To determine the effect of beta-blockers on short-term structural outcomes, long-term functional outcomes, and the need for additional treatment, when used either as prophylaxis in preterm infants without ROP, stage 1 ROP (zone I), or stage 2 ROP (zone II) without plus disease or as treatment in preterm infants with at least prethreshold ROP.
We searched the Cochrane Neonatal Review Group Specialized Register; CENTRAL (in the Cochrane Library Issue 7, 2017); Embase (January 1974 to 7 August 2017); PubMed (January 1966 to 7 August 2017); and CINAHL (January 1982 to 7 August 2017). We checked references and cross-references and handsearched abstracts from the proceedings of the Pediatric Academic Societies Meetings.
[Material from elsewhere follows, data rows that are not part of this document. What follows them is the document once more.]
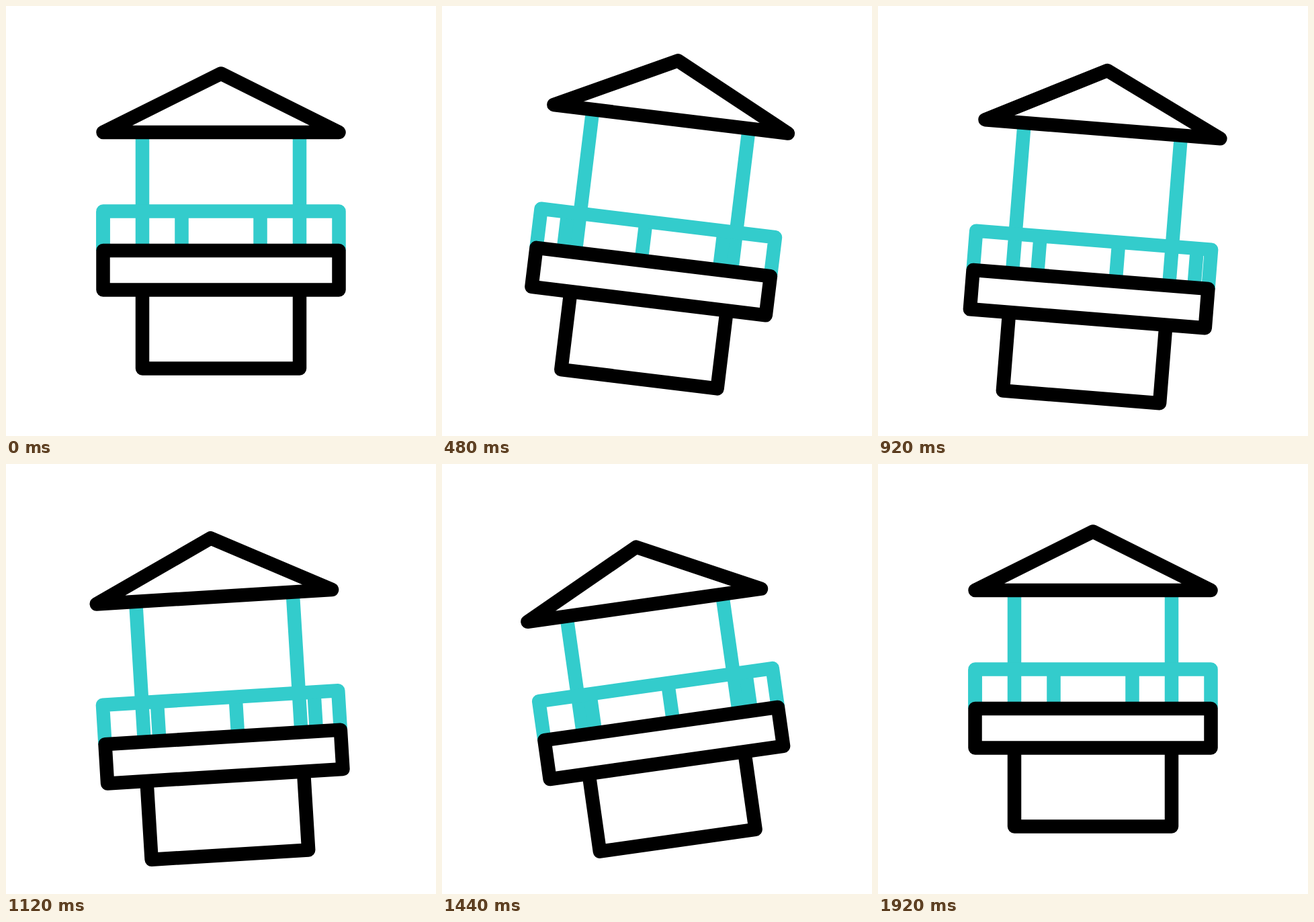
An HTML page that plays this animation: 640x640 px, repeating every 2000 ms.

```html
<!DOCTYPE html>
<html lang="en">
<head>
<meta charset="utf-8">
<title>Swaying tower</title>
<style>
  html, body { margin: 0; width: 100%; height: 100%; overflow: hidden; background: #fff; }
  svg { display: block; width: 100vw; height: 100vh; }
  path { fill: none; stroke: #000; stroke-width: 20.5; stroke-linejoin: round; }
  .teal { stroke: #3cc; }
</style>
</head>
<body>
<svg viewBox="0 0 640 640">
  <g id="tower">
    <path id="posts" class="teal"/>
    <path id="bars" class="teal"/>
    <path class="teal" d="M144.5 364V305.5H495.5V364"/>
    <path d="M203 422.5V539.5H437V422.5"/>
    <path d="M144.5 364H495.5V422.5H144.5Z"/>
    <path id="roof" d="M320 100.5L495.5 188H144.5Z"/>
  </g>
</svg>
<script>
const LOOP = 2000, STEP = 40, MOVE = 1920, GAP = 117;
const [tower, posts, bars, roof] =
  ['tower', 'posts', 'bars', 'roof'].map(id => document.getElementById(id));

// Keys are [time, value] pairs
const tilt = [[100, 0], [650, 9], [715, 9], [1335, -8.3], [1385, -8.3], [1920, 0]];
const drop = [[145, 0], [915, 43.1], [1065, 43.1], [1850, 0]];
const lift = [[92, 0], [650, 49.3], [870, 49.3], [1520, 0]];

const smooth = p => p * p * (3 - 2 * p);

function track(keys, t) {
  if (t <= keys[0][0]) return keys[0][1];
  for (let i = 1; i < keys.length; i++) {
    const [t0, v0] = keys[i - 1], [t1, v1] = keys[i];
    if (t < t1) return v0 + (v1 - v0) * smooth((t - t0) / (t1 - t0));
  }
  return keys[keys.length - 1][1];
}

// Slow start and end, four bar gaps in all
function slide(p) {
  const half = q => 2 * GAP * (1 - Math.cos(Math.PI / 2 * (2 * q) ** 1.4));
  return p < 0.5 ? half(p) : 4 * GAP - half(1 - p);
}

function draw(now) {
  const t = Math.min(MOVE, Math.floor((now % LOOP) / STEP) * STEP);
  const up = track(lift, t);
  const shift = slide(t / MOVE) % GAP;
  tower.setAttribute('transform',
    `translate(0 ${track(drop, t)}) rotate(${track(tilt, t)} 320 320)`);
  roof.setAttribute('transform', `translate(0 ${-up})`);
  posts.setAttribute('d', [203, 437].map(x => `M${x} ${188 - up}V364`).join(''));
  bars.setAttribute('d',
    [0, 1, 2].map(i => `M${144.5 + i * GAP + shift} 305.5V364`).join(''));
}

const start = performance.now();
function tick() {
  draw(performance.now() - start);
  requestAnimationFrame(tick);
}
tick();
</script>
</body>
</html>
```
We considered for inclusion randomised or quasi-randomised clinical trials that used beta-blockers for prevention or treatment of ROP in preterm neonates of less than 37 weeks' gestational age.
We used the standard methods of Cochrane and the Cochrane Neonatal Review Group. We used the GRADE approach to assess the quality of evidence.
We included three randomised trials (N = 366) in this review. Two of these studies were at high risk of bias. All studies reported on prevention of ROP and compared oral propranolol with placebo or no treatment. We found no trials assessing beta-blockers in infants with established stage 2 or higher ROP with plus disease.
In one trial, study medication was started after one week of life, i.e. prior to the first ROP screening. The other two trials included preterm infants if they had stage 2 or lower ROP without plus disease. Based on the GRADE assessment, we considered evidence to be of low quality for the following outcomes: rescue treatment with anti-VEGF or laser therapy; and arterial hypotension or bradycardia requiring inotropic support. Evidence was of moderate quality for the following outcomes: progression to stage 2 with plus disease; progression to stage 3 ROP; and progression to stage 4 or 5 ROP.
Meta-analysis of three trials (N = 366) suggested beneficial effects of oral beta-blockers on the risk of requiring anti-VEGF agents (typical risk ratio (RR) 0.32, 95% confidence interval (CI) 0.12 to 0.86; I² = 0%; typical risk difference (RD) −0.06, 95% CI −0.10 to −0.01; I² = 75%; number needed to treat for an additional beneficial outcome (NNTB) 18, 95% CI 14 to 84) and laser therapy (typical RR 0.54, 95% CI 0.32 to 0.89; typical RD −0.09, 95% CI −0.16 to −0.02; I² = 31%; NNTB 12, 95% CI 8 to 47). Meta-analysis of two trials (N = 161) demonstrated a beneficial effect of oral beta-blockers on progression to stage 3 ROP (typical RR 0.60, 95% CI 0.37 to 0.96; I² = 0%; typical RD −0.15, 95% CI −0.28 to −0.02; I² = 73%; NNTB 7, 95% CI 5 to 67). There was no significant effect of oral beta-blockers on progression to stage 2 ROP with plus disease or to stage 4 or 5 ROP. Although meta-analysis did not indicate a significant effect of beta-blockers on arterial hypotension or bradycardia, propranolol dosage in one study was reduced by 50% in infants of less than 26 weeks' gestational age due to severe hypotension, bradycardia, and apnoea in several participants. Analyses did not indicate significant effects of beta-blockers on complications of prematurity or mortality. None of the trials reported on long-term visual impairment.